#### What the task asks
Scan the records for "step" and copy each line that contains it.

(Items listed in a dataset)
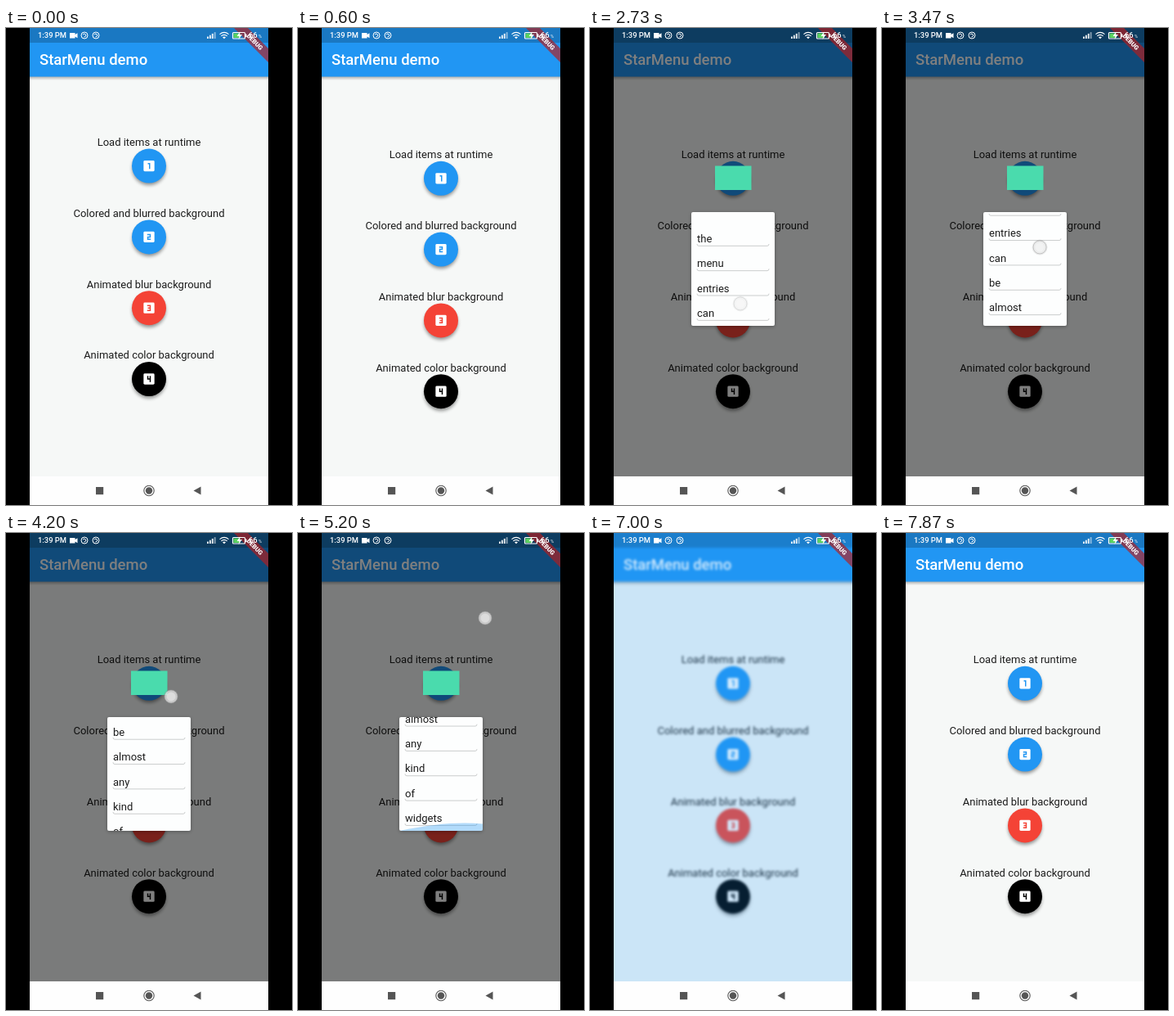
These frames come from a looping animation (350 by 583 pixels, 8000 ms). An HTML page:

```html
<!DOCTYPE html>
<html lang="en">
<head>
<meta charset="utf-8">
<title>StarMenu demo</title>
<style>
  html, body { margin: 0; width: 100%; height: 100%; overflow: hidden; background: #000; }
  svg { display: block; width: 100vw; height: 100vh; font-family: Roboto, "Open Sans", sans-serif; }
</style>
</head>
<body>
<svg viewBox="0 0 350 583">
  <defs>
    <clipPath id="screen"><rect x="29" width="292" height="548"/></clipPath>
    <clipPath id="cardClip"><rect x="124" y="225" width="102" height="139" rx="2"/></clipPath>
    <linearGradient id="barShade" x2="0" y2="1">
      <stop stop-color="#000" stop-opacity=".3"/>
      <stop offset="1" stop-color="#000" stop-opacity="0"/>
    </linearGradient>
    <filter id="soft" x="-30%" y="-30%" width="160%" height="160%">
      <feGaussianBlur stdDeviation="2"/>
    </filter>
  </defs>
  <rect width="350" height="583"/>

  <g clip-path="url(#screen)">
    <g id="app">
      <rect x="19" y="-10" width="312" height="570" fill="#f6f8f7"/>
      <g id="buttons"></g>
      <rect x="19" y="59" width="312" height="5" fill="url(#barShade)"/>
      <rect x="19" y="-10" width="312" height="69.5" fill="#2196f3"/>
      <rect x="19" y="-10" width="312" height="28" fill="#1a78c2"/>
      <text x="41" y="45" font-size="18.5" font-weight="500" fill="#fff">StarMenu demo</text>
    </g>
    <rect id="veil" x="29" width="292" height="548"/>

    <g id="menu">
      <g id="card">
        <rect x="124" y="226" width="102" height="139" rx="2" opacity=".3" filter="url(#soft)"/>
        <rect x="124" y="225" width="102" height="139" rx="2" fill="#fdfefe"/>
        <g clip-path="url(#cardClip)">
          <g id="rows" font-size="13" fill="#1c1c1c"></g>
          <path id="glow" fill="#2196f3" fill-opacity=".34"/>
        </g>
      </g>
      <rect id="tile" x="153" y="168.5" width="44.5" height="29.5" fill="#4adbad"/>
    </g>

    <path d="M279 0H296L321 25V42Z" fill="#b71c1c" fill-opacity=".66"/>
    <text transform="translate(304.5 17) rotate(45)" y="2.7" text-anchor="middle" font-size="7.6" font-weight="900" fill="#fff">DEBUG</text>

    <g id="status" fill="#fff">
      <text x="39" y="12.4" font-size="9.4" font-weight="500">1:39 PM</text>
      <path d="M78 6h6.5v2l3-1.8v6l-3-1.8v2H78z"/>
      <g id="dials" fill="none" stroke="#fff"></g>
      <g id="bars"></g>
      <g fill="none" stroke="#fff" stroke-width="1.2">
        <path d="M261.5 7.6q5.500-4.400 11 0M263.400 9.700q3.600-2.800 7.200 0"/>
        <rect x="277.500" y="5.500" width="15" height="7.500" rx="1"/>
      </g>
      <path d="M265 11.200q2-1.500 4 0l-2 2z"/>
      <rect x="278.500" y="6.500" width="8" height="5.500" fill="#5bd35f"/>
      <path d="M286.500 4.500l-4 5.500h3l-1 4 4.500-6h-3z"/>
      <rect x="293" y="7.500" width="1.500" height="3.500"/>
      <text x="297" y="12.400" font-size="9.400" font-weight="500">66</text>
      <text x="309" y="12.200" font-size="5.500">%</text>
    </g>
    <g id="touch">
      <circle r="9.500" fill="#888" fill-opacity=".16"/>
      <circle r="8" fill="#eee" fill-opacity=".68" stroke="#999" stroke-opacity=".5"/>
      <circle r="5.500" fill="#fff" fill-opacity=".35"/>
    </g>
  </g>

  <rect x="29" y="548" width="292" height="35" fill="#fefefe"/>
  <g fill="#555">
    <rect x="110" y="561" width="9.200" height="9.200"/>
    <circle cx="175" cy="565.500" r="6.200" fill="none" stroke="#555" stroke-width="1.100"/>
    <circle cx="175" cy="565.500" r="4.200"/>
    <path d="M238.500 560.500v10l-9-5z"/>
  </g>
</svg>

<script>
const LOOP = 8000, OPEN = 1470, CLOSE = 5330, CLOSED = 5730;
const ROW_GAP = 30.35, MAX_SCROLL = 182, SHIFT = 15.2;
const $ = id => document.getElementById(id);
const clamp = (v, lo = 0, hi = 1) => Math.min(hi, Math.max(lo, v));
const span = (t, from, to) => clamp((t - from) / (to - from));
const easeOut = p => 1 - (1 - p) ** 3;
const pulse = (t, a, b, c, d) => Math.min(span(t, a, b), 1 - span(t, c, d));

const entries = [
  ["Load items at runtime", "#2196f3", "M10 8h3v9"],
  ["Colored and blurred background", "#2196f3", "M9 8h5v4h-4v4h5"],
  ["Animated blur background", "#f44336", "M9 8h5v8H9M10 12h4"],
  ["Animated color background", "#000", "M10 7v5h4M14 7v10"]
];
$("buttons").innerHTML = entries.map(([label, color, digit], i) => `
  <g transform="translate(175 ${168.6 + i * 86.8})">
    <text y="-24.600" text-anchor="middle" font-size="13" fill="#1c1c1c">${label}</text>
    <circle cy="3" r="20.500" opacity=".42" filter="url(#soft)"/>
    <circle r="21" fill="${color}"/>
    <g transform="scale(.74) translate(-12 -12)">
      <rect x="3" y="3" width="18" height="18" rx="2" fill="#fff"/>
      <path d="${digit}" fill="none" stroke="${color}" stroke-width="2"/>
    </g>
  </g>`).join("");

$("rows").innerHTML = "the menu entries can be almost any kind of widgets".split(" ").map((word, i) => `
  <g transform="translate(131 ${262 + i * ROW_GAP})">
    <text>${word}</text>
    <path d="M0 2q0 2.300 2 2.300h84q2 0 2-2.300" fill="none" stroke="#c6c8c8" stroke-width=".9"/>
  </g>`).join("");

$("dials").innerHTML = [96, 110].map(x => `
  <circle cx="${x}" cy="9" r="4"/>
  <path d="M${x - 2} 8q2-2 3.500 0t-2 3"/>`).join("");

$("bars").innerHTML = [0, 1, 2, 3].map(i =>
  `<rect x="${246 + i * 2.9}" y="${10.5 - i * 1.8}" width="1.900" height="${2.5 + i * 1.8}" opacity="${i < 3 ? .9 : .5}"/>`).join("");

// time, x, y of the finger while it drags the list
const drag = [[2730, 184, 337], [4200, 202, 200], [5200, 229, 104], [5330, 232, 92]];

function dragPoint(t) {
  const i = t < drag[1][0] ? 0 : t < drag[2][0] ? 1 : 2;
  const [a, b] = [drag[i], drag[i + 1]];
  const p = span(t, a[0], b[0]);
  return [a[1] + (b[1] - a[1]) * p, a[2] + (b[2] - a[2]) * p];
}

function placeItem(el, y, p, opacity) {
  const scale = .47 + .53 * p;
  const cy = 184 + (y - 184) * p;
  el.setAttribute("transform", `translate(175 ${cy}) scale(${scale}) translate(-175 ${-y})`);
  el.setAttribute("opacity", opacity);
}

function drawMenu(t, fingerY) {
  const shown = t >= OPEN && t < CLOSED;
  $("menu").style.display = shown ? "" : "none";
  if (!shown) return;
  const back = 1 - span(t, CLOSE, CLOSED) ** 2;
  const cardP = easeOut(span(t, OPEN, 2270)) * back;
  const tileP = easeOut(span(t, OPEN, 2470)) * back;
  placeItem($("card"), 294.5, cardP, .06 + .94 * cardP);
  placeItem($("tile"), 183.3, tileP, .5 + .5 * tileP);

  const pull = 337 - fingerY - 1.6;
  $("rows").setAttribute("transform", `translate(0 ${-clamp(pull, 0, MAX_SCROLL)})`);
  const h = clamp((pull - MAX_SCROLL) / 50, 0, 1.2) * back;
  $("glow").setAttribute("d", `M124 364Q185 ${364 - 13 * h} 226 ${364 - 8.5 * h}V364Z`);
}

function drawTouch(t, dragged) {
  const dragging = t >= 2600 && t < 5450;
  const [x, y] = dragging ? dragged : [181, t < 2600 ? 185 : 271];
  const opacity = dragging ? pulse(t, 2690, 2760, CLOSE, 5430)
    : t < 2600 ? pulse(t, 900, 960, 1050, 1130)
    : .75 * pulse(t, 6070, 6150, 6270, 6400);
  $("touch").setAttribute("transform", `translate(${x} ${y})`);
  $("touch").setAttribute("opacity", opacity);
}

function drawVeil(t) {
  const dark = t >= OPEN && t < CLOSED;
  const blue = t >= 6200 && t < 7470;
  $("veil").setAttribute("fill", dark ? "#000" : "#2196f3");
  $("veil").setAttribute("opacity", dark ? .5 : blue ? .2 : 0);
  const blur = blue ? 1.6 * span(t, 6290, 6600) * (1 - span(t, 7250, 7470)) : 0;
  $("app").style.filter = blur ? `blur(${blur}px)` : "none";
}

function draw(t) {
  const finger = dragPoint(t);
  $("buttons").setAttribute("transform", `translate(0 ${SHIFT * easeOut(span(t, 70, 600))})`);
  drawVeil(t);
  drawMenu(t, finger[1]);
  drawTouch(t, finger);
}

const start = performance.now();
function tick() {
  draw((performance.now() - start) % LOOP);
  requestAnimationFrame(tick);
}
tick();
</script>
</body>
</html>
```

...

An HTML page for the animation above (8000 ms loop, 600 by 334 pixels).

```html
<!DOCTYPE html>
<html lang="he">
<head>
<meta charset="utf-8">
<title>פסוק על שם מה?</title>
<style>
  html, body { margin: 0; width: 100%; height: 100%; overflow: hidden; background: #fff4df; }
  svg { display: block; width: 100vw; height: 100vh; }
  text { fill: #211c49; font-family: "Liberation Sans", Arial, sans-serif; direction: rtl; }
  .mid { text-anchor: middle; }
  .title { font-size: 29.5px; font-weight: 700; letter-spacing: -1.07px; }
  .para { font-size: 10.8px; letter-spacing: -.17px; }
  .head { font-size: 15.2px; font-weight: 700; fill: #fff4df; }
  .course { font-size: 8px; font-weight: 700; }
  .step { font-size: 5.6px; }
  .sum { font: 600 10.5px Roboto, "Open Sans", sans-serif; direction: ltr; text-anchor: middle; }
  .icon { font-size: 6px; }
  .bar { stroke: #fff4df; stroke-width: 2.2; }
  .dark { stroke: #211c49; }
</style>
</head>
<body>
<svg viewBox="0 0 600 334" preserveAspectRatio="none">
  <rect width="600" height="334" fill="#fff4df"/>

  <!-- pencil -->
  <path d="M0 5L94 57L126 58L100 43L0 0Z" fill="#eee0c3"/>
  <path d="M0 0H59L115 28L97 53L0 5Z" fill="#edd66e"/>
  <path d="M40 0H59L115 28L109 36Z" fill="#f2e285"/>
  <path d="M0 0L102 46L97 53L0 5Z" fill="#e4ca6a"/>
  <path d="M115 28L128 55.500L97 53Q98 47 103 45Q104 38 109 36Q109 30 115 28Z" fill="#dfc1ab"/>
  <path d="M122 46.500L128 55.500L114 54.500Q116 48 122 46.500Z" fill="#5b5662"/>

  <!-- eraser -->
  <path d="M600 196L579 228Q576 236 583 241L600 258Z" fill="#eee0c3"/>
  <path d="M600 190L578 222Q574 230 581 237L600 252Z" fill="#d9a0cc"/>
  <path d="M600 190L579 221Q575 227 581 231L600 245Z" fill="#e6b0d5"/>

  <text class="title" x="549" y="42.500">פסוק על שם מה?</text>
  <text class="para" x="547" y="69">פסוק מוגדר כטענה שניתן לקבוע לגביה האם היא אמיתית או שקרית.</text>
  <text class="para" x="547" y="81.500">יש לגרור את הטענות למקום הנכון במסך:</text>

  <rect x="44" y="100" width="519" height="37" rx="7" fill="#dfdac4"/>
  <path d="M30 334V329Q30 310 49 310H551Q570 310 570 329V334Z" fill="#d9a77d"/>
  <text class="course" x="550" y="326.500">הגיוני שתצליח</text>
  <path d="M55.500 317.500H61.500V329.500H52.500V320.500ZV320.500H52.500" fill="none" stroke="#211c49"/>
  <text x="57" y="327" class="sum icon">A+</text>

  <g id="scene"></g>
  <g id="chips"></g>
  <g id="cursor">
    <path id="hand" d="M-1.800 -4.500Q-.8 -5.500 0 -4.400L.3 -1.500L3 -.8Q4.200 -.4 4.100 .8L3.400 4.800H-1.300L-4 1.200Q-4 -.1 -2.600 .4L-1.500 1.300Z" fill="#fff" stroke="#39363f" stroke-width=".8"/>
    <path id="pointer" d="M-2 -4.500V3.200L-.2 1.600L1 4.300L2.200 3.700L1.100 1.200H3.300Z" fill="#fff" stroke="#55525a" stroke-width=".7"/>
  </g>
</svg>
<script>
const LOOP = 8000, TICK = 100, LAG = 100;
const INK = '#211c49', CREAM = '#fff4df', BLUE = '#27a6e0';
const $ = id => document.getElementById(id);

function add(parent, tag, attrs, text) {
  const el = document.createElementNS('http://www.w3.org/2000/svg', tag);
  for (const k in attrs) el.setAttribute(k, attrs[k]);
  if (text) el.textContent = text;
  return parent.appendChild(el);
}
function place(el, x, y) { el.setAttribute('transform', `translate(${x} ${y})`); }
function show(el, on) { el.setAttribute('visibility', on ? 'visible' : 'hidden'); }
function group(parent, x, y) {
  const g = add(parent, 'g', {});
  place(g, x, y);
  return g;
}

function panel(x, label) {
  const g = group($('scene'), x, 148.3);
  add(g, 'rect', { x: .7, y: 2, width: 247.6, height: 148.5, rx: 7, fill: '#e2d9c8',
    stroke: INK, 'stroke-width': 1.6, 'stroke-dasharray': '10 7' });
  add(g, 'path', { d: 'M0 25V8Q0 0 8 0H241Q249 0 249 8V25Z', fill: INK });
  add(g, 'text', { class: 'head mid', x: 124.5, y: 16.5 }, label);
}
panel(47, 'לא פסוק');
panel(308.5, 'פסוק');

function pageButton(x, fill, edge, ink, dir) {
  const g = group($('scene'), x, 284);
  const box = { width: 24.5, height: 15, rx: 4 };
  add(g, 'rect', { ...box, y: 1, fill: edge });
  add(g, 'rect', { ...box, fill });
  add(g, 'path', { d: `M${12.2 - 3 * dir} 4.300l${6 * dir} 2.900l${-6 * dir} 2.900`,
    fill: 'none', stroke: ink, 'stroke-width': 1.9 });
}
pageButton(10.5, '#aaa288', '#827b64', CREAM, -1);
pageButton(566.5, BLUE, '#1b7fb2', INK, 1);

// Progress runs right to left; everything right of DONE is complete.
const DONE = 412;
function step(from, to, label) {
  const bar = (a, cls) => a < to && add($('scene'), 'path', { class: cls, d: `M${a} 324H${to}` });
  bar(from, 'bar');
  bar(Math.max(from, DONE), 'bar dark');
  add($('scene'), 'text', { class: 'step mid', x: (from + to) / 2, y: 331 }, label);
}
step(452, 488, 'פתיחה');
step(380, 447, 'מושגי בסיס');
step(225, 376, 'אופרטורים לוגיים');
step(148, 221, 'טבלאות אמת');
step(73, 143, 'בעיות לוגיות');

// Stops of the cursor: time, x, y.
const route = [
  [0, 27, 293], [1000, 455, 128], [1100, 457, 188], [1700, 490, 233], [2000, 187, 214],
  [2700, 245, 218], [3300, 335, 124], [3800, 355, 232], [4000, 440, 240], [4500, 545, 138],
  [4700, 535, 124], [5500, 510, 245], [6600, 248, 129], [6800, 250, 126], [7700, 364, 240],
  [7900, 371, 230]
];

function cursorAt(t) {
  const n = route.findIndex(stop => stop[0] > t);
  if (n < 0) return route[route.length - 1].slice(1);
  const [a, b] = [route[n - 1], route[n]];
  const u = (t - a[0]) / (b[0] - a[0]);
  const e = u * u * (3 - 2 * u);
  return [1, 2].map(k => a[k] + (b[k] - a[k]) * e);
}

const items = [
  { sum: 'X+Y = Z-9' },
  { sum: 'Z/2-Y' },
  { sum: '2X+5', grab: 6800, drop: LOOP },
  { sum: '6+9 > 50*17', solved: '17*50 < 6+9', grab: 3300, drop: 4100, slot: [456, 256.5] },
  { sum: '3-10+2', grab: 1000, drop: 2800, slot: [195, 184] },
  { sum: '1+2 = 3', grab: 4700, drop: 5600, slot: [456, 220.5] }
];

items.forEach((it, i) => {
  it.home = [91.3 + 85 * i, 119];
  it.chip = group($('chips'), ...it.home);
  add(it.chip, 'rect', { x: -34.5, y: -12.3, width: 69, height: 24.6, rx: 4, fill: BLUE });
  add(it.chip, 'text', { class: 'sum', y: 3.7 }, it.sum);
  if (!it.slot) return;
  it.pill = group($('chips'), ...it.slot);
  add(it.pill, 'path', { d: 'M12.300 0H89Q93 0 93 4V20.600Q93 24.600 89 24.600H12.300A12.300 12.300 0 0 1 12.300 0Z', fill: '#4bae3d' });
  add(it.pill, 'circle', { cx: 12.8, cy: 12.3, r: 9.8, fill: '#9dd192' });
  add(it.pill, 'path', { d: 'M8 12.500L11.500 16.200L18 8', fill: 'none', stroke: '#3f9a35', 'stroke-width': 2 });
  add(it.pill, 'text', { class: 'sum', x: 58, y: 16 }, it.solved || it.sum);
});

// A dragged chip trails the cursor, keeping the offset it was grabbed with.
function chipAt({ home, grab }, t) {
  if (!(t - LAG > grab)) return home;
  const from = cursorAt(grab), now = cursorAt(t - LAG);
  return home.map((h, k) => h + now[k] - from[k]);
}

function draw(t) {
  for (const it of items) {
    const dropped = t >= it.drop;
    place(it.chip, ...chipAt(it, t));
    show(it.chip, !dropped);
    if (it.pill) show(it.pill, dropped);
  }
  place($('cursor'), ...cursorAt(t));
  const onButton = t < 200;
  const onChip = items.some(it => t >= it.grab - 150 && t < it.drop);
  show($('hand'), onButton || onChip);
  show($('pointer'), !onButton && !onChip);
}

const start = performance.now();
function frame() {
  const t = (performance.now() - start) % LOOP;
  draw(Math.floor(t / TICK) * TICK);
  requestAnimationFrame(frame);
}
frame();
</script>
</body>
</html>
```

* * *

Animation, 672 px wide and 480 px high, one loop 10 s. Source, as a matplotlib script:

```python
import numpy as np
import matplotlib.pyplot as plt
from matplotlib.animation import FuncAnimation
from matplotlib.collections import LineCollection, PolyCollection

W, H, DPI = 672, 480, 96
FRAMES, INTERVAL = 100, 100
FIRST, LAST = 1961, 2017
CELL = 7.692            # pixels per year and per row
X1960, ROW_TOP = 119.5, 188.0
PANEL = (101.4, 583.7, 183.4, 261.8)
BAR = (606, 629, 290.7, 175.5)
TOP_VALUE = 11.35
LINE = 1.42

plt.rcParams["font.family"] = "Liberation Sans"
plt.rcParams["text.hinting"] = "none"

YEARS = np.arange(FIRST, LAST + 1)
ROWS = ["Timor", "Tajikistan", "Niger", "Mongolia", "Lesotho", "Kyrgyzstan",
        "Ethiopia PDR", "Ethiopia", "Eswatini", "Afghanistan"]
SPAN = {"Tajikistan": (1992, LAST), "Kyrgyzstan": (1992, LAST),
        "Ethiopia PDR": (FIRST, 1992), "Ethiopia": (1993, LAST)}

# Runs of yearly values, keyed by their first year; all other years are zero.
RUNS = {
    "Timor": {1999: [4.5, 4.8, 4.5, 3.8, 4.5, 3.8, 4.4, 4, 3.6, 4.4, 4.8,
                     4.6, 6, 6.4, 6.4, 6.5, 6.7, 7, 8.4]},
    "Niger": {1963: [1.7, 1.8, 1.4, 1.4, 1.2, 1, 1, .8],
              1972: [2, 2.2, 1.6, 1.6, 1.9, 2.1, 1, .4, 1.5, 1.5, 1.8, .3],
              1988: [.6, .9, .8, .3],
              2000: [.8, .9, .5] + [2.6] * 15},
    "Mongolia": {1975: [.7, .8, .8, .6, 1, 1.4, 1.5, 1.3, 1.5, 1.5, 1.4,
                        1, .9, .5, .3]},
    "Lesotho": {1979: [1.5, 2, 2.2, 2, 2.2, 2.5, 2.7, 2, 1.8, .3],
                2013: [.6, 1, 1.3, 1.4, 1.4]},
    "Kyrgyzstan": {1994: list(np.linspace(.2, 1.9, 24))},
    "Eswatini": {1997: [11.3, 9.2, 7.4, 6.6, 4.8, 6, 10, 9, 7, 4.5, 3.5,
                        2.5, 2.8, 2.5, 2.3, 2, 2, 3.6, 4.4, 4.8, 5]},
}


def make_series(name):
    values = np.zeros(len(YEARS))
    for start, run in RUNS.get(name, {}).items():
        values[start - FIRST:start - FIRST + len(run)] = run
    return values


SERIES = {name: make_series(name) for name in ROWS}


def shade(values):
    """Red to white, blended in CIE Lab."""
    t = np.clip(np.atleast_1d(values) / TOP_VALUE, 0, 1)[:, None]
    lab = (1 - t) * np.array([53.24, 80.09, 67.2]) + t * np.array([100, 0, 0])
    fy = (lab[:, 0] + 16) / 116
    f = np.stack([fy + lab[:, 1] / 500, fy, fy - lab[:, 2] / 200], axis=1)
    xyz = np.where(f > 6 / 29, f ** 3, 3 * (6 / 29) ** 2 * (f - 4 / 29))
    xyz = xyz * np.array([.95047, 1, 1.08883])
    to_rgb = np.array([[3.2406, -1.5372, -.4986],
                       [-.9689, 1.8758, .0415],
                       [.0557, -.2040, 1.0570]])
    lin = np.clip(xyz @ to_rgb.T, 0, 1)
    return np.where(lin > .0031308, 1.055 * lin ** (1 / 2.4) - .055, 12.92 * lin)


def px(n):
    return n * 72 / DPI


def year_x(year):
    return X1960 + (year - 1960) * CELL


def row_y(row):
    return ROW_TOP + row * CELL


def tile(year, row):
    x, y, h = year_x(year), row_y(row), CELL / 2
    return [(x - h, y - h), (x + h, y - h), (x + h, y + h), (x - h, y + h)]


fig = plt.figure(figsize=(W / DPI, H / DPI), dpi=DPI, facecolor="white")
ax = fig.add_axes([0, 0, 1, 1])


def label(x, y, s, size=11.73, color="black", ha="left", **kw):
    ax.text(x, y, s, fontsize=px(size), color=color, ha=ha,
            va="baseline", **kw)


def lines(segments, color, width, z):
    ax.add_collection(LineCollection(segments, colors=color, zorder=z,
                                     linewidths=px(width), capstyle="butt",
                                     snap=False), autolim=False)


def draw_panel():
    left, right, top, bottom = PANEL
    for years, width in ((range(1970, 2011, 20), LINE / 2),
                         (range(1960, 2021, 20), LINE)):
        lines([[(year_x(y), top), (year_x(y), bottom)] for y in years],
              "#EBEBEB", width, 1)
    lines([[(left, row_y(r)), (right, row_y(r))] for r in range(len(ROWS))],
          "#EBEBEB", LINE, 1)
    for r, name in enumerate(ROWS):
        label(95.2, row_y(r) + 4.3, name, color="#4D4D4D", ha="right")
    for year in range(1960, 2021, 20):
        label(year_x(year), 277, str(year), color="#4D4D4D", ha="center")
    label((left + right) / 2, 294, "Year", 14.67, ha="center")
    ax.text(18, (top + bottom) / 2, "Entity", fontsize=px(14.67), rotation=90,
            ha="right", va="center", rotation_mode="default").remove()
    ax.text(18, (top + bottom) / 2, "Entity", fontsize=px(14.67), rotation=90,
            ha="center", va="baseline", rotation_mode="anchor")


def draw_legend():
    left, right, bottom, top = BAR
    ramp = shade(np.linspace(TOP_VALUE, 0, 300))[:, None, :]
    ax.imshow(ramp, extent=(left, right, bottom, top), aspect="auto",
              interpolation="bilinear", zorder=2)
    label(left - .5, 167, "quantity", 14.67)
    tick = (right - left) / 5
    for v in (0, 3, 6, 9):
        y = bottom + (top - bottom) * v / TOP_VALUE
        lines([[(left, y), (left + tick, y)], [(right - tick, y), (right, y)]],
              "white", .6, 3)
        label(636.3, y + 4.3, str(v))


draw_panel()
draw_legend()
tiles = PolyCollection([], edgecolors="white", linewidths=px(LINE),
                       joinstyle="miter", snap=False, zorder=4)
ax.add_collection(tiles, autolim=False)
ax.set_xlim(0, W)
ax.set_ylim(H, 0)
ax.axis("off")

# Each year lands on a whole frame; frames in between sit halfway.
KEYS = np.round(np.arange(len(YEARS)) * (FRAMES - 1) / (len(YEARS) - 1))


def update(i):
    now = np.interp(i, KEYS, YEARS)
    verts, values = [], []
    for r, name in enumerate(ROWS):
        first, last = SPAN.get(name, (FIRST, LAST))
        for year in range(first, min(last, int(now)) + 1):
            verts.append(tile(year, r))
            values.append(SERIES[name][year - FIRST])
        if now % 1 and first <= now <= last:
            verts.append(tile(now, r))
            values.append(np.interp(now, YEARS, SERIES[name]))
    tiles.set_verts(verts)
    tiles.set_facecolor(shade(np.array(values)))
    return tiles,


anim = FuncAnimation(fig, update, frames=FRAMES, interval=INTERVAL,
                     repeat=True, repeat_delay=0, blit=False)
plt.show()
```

#### Answer section
  .step { font-size: 5.6px; }
function step(from, to, label) {
  add($('scene'), 'text', { class: 'step mid', x: (from + to) / 2, y: 331 }, label);
step(452, 488, 'פתיחה');
step(380, 447, 'מושגי בסיס');
step(225, 376, 'אופרטורים לוגיים');
step(148, 221, 'טבלאות אמת');
step(73, 143, 'בעיות לוגיות');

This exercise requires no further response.